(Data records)

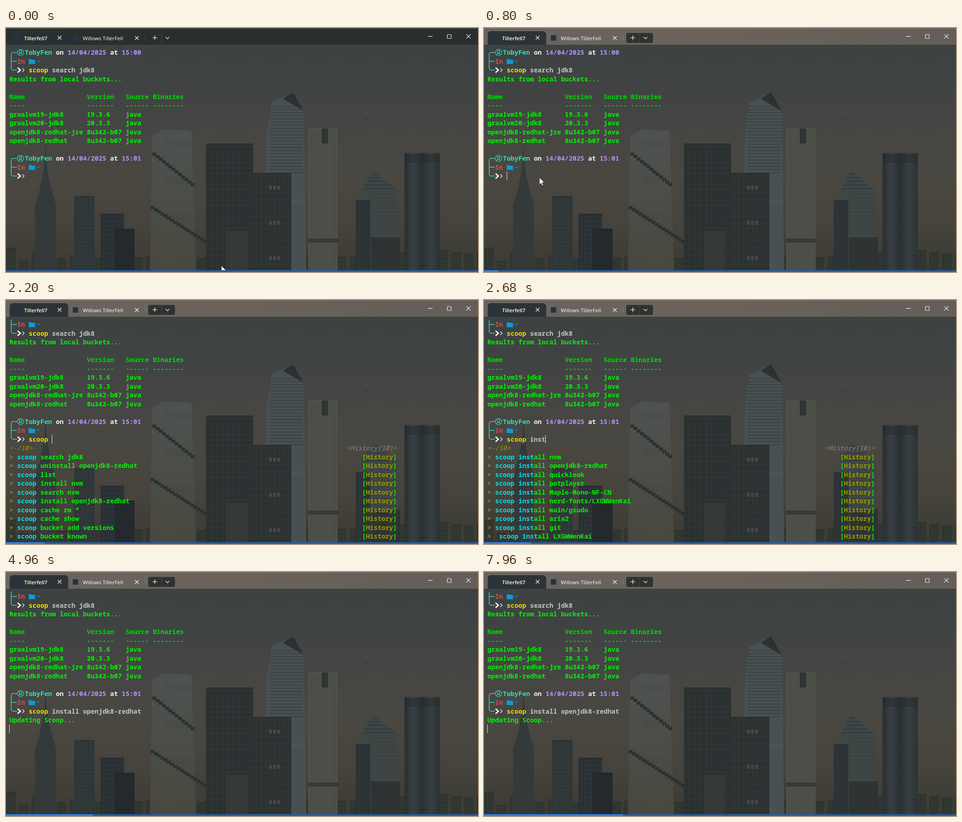
Recreate the animation shown at these times as an HTML page with a canvas. Size 1039 by 539 pixels, loop 8000 ms.

```html
<!DOCTYPE html>
<html lang="en">
<head>
<meta charset="utf-8">
<title>Terminal</title>
<style>
html, body { margin: 0; width: 100%; height: 100%; overflow: hidden; background: #414443; }
canvas { display: block; }
</style>
</head>
<body>
<canvas id="stage" width="1039" height="539"></canvas>
<script>
const W = 1039, H = 539, LOOP = 8000;
const CELL = 8.532, ROW = 19.5, LEFT = 7.4, TOP = 54;
const MONO = '14.22px "Noto Sans Mono", "DejaVu Sans Mono", monospace';
const UI = '"Open Sans", "Noto Sans", sans-serif';
const GREEN = '#00f500', HEADER = '#00d800', TEAL = '#32dfb5', WHITE = '#f4f4f4',
      PURPLE = '#b591f5', YELLOW = '#e6e000', GREY = '#c3c5c4', OLIVE = '#9c9a00',
      CYAN = '#00dfe3', RED = '#e84a50', BLUE = '#0b9bd8', SKY = '#3d4242';

const FOCUS = 600, TYPE = 1240, KEY = 140, ACCEPT = 3500, ENTER = 3900, UPDATE = 4600;
const PREFIX = 'scoop install ', FULL = PREFIX + 'openjdk8-redhat';
const recent = ['search jdk8', 'uninstall openjdk8-redhat', 'list', 'install nvm',
  'search nvm', 'install openjdk8-redhat', 'cache rm *', 'cache show',
  'bucket add versions', 'bucket known'].map(s => 'scoop ' + s);
const installs = ['nvm', 'openjdk8-redhat', 'quicklook', 'potplayer', 'Maple-Mono-NF-CN',
  'nerd-fonts/LXGWWenKai', 'main/gsudo', 'aria2', 'git'].map(s => PREFIX + s)
  .concat(' ' + PREFIX + 'LXGWWenKai');
const packages = [
  'graalvm19-jdk8      19.3.6    java',
  'graalvm20-jdk8      20.3.3    java',
  'openjdk8-redhat-jre 8u342-b07 java',
  'openjdk8-redhat     8u342-b07 java'
];
const heading = 'Name                Version   Source Binaries';

const stage = document.getElementById('stage').getContext('2d');
const skyline = document.createElement('canvas');
skyline.width = W;
skyline.height = H;
let g = skyline.getContext('2d');

function box(x, y, w, h, color) {
  g.fillStyle = color;
  g.fillRect(x, y, w, h);
}

function path(...p) {
  g.beginPath();
  for (let i = 0; i < p.length; i += 2) g.lineTo(p[i], p[i + 1]);
}

function shape(color, ...p) {
  path(...p);
  g.closePath();
  g.fillStyle = color;
  g.fill();
}

function line(color, width, ...p) {
  path(...p);
  g.strokeStyle = color;
  g.lineWidth = width;
  g.stroke();
}

function panel(x, y, w, h, r, color) {
  g.beginPath();
  g.roundRect(x, y, w, h, r);
  g.fillStyle = color;
  g.fill();
}

function fade(x0, y0, x1, y1, ...colors) {
  const f = g.createLinearGradient(x0, y0, x1, y1);
  colors.forEach((c, i) => f.addColorStop(i / (colors.length - 1), c));
  return f;
}

// Block down to the ground, with columns every dx and floors every dy (0 for none).
function tower(x, y, w, color, dx, dy, ink = 'rgba(150,160,160,.08)') {
  box(x, y, w, H - y, color);
  for (let i = x + dx; dx && i < x + w; i += dx) box(i, y + 6, 1, H, ink);
  for (let j = y + 6; dy && j < H; j += dy) box(x, j, w, 1, ink);
}

// Tapered top: floors from a flat or pointed edge down to the full width.
function crown(color, apexX, apexY, x, w, baseY) {
  shape(color, apexX, apexY, x + w, baseY, x + w + 4, H, x, H, x, baseY);
  for (let y = apexY + 9; y < baseY; y += 8) {
    const k = (y - apexY) / (baseY - apexY);
    box(apexX + (x - apexX) * k, y, w * k, 1.5, 'rgba(22,28,30,.4)');
  }
}

function paintSkyline() {
  const shade = 'rgba(20,26,28,.2)', dark = '#2c3132';
  box(0, 0, W, H, fade(0, 37, 0, H, SKY, '#414343', '#464644', '#494740', '#45433b', '#3b3a33'));
  line('#303536', 1, 786, 201, 799, 202);

  let seed = 7;
  const rnd = () => (seed = seed * 16807 % 2147483647) / 2147483647;
  for (let x = 0; x < W; x += 28) tower(x, 485 + rnd() * 32, 22, '#30342f', 7, 9);

  // spire
  for (let y = 262; y < H; y += 3) {
    const half = Math.min(23, 1 + 22 * ((y - 262) / 126) ** 2);
    box(87 - half, y, half * 2, 3, '#34393a');
  }

  tower(150, 371, 45, '#2e3536', 9, 8);
  tower(208, 410, 52, '#293034', 7, 10);
  tower(239, 443, 44, '#23292c', 0, 0);

  // pale tower with stepped terraces
  shape(fade(0, 224, 0, H, '#4e5250', '#4c4d47', '#484740'),
    322, 239, 347, 224, 408, 227, 418, H, 317, H);
  for (let x = 350; x < 408; x += 5)
    for (const y of [246, 328, 408]) box(x, y, 1, 18, shade);
  for (let i = 0; i < 17; i++) {
    if (i < 13) box(322 + i * 7, 275 + i * 5.6, 9, 7, dark);
    box(318 + i * 7.2, 393 + i * 4.7, 9, 7, dark);
  }

  tower(440, 255, 104, '#2b3031', 12, 12);
  tower(484, 448, 48, '#353936', 12, 0);

  // slanted tower with a dark facet
  shape('#485052', 574, 240, 583, 165, 632, 142, 655, 183, 661, H, 570, H);
  for (let y = 172; y < 320; y += 7) box(580, y, 74, 1.5, 'rgba(24,30,32,.4)');
  shape(dark, 609, 156, 632, 142, 655, 183);
  for (let x = 629; x < 660; x += 4) box(x, 377, 1, 12, '#555d5e');

  tower(541, 320, 87, dark, 10, 13);
  for (let y = 348; y < H; y += 78)
    for (let i = 0; i < 3; i++) box(579 + i * 9, y, 6, 9, '#454943');

  tower(665, 221, 65, '#4e504a', 6, 0, shade);
  box(695, 222, 14, 33, '#2f3434');
  box(665, 465, 67, 9, '#363a33');

  crown('#3f4646', 808, 313, 783, 78, 358);
  for (let y = 366; y < 500; y += 8) box(803, y, 60, 1, shade);
  tower(770, 380, 32, '#2c3335', 8, 0);
  box(803, 463, 64, 76, 'rgba(30,34,33,.5)');

  tower(877, 276, 78, fade(877, 0, 955, 0, '#293034', '#394144', '#2b3235', '#394143', '#2c3335'),
    6, 22, shade);
  box(878, 278, 76, 20, shade);
}

const rowY = row => TOP + row * ROW;
const colX = col => LEFT + col * CELL;

function put(col, row, text, color, style = '600') {
  g.font = style + ' ' + MONO;
  g.fillStyle = color;
  g.fillText(text, colX(col), rowY(row) + 5.2);
}

function command(row, text) {
  const word = text.split(' ')[0];
  put(5, row, word, YELLOW);
  put(5 + word.length, row, text.slice(word.length), GREY);
}

function prompt(row, time) {
  const y = rowY(row), mid = y + ROW, end = mid + ROW;
  g.beginPath();
  g.moveTo(24, y);
  g.arcTo(11.5, y, 11.5, mid, 4);
  g.arcTo(11.5, end, 24, end, 4);
  g.lineTo(24, end);
  g.moveTo(11.5, mid);
  g.lineTo(24, mid);
  g.strokeStyle = TEAL;
  g.lineWidth = 1.5;
  g.stroke();

  // user badge
  g.lineWidth = 1.2;
  g.beginPath();
  g.arc(32, y, 7, 0, 7);
  g.moveTo(34.8, y - 1.5);
  g.arc(32, y - 1.5, 2.8, 0, 7);
  g.moveTo(27.5, y + 5);
  g.quadraticCurveTo(32, y - 1, 36.5, y + 5);
  g.stroke();

  put(4, row, 'TobyFen', TEAL);
  put(12, row, 'on', WHITE);
  put(15, row, '14/04/2025', PURPLE);
  put(26, row, 'at', WHITE);
  put(29, row, time, PURPLE);
  put(2, row + 1, 'In', RED);
  put(7, row + 1, '~', BLUE);
  panel(50, mid - 5, 6, 5, 1, BLUE);
  panel(50, mid - 3.5, 14, 9.5, 1, BLUE);
  line(WHITE, 3, 25.5, end - 5.5, 31.5, end, 25.5, end + 5.5);
  line(WHITE, 1.3, 36, end - 4, 40, end, 36, end + 4);
}

function results(row) {
  put(0, row, 'Results from local buckets...', GREEN);
  put(0, row + 2, heading, HEADER);
  put(0, row + 3, heading.replace(/\w/g, '-'), HEADER);
  packages.forEach((text, i) => put(0, row + 4 + i, text, GREEN));
}

function history(row, typed) {
  put(0, row, '<-/10>', OLIVE, 'italic 500');
  put(87, row, '<History(10)>', '#858786', 'italic 500');
  (typed.length > 6 ? installs : recent).forEach((text, i) => {
    const r = row + 1 + i, cut = text.indexOf(typed) + typed.length;
    put(0, r, '>', OLIVE);
    put(2, r, text.slice(0, cut), CYAN);
    put(2 + cut, r, text.slice(cut), GREEN);
    put(91, r, '[       ]', GREEN);
    put(92, r, 'History', OLIVE);
  });
}

function cross(x, y, r) {
  line('#f0f0f0', 1.2, x - r, y - r, x + r, y + r);
  line('#f0f0f0', 1.2, x - r, y + r, x + r, y - r);
}

function titleBar(focused) {
  const ink = '#f0f0f0';
  box(0, 0, W, 37, focused ? fade(0, 0, W, 0, '#6b645e', '#6a625b', '#655e58') : '#2b2e2e');
  box(0, 0, W, 1, focused ? '#7d766f' : '#686a69');
  panel(8, 7, 129, 32, [7, 7, 0, 0], focused ? '#2d3335' : '#293032');
  box(0, 37, W, 2, SKY);
  if (focused) panel(313, 11, 59, 22, 4, '#303231');
  box(306, 15, 1, 14, focused ? '#837c75' : '#484b4b');
  box(342, 11, 1, 22, '#484b4a');
  for (const x of [18, 147]) box(x, 16, 12, 12, '#20344d');
  g.fillStyle = '#fff';
  g.font = '600 11.4px ' + UI;
  g.fillText('Tillerfell7', 40, 26.5);
  g.font = '11.6px ' + UI;
  g.fillText('Willows TillerFell', 169, 26.7);
  cross(118, 21.5, 4);
  cross(288, 22, 4);
  cross(1018, 18.5, 4.7);
  line(ink, 1.2, 322.5, 21.5, 332.5, 21.5);
  line(ink, 1.2, 327.5, 16.5, 327.5, 26.5);
  line(ink, 1.2, 351.5, 20, 355.5, 24, 359.5, 20);
  line(ink, 1.2, 929, 18.5, 939, 18.5);
  g.beginPath();
  g.roundRect(971.5, 14.5, 8.5, 8.5, 1);
  g.stroke();
}

function pointer(t) {
  const k = Math.min(1, t / FOCUS), e = k * k * (3 - 2 * k);
  g.save();
  g.translate(474 - 352 * e, 525 - 194.5 * e);
  g.lineJoin = 'round';
  shape('#fff', 0, 0, 0, 15.5, 3.6, 12.2, 6, 17.5, 8.6, 16.4, 6.3, 11.2, 11, 11);
  g.strokeStyle = '#222';
  g.lineWidth = .8;
  g.stroke();
  g.restore();
}

function draw(now) {
  const t = now % LOOP;
  const count = Math.min(PREFIX.length, Math.max(0, Math.floor((t - TYPE) / KEY)));
  const typed = t < ACCEPT ? PREFIX.slice(0, count) : FULL;
  const shift = count ? 1 : 0;
  const inputRow = 14 - shift;

  g.drawImage(skyline, 0, 0);
  g.save();
  g.beginPath();
  g.rect(0, 44, W, H - 44);
  g.clip();
  prompt(-shift, '15:00');
  command(2 - shift, 'scoop search jdk8');
  results(3 - shift);
  prompt(12 - shift, '15:01');
  command(inputRow, typed);
  if (count && t < ACCEPT) history(inputRow + 1, typed);
  if (t >= UPDATE) put(0, 14, 'Updating Scoop...', GREEN);
  g.restore();

  // the caret blink restarts at each event
  const lastKey = count ? TYPE + count * KEY : FOCUS;
  const since = [UPDATE, ENTER, ACCEPT, lastKey].find(s => t >= s);
  if ((t - since) % 1060 < 530) {
    const row = t >= UPDATE ? 15 : t >= ENTER ? 14 : inputRow;
    const col = t >= ENTER ? 0 : 5 + typed.length;
    box(Math.round(colX(col)), Math.round(rowY(row) - 10), 1, 19, '#e8e8e8');
  }

  titleBar(t >= FOCUS);
  if (!count) pointer(t);
  box(0, 535, W, 4, '#2b5c9e');
  box(0, 535, t * .0385, 4, '#2f7ee6');
}

paintSkyline();
g = stage;
const start = performance.now();
function tick() {
  draw(performance.now() - start);
  requestAnimationFrame(tick);
}
tick();
</script>
</body>
</html>
```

*TASK ITEM*
Return every line from the entries that holds the string "CYAN".

*YOUR RESPONSE*
      CYAN = '#00dfe3', RED = '#e84a50', BLUE = '#0b9bd8', SKY = '#3d4242';
    put(2, r, text.slice(0, cut), CYAN);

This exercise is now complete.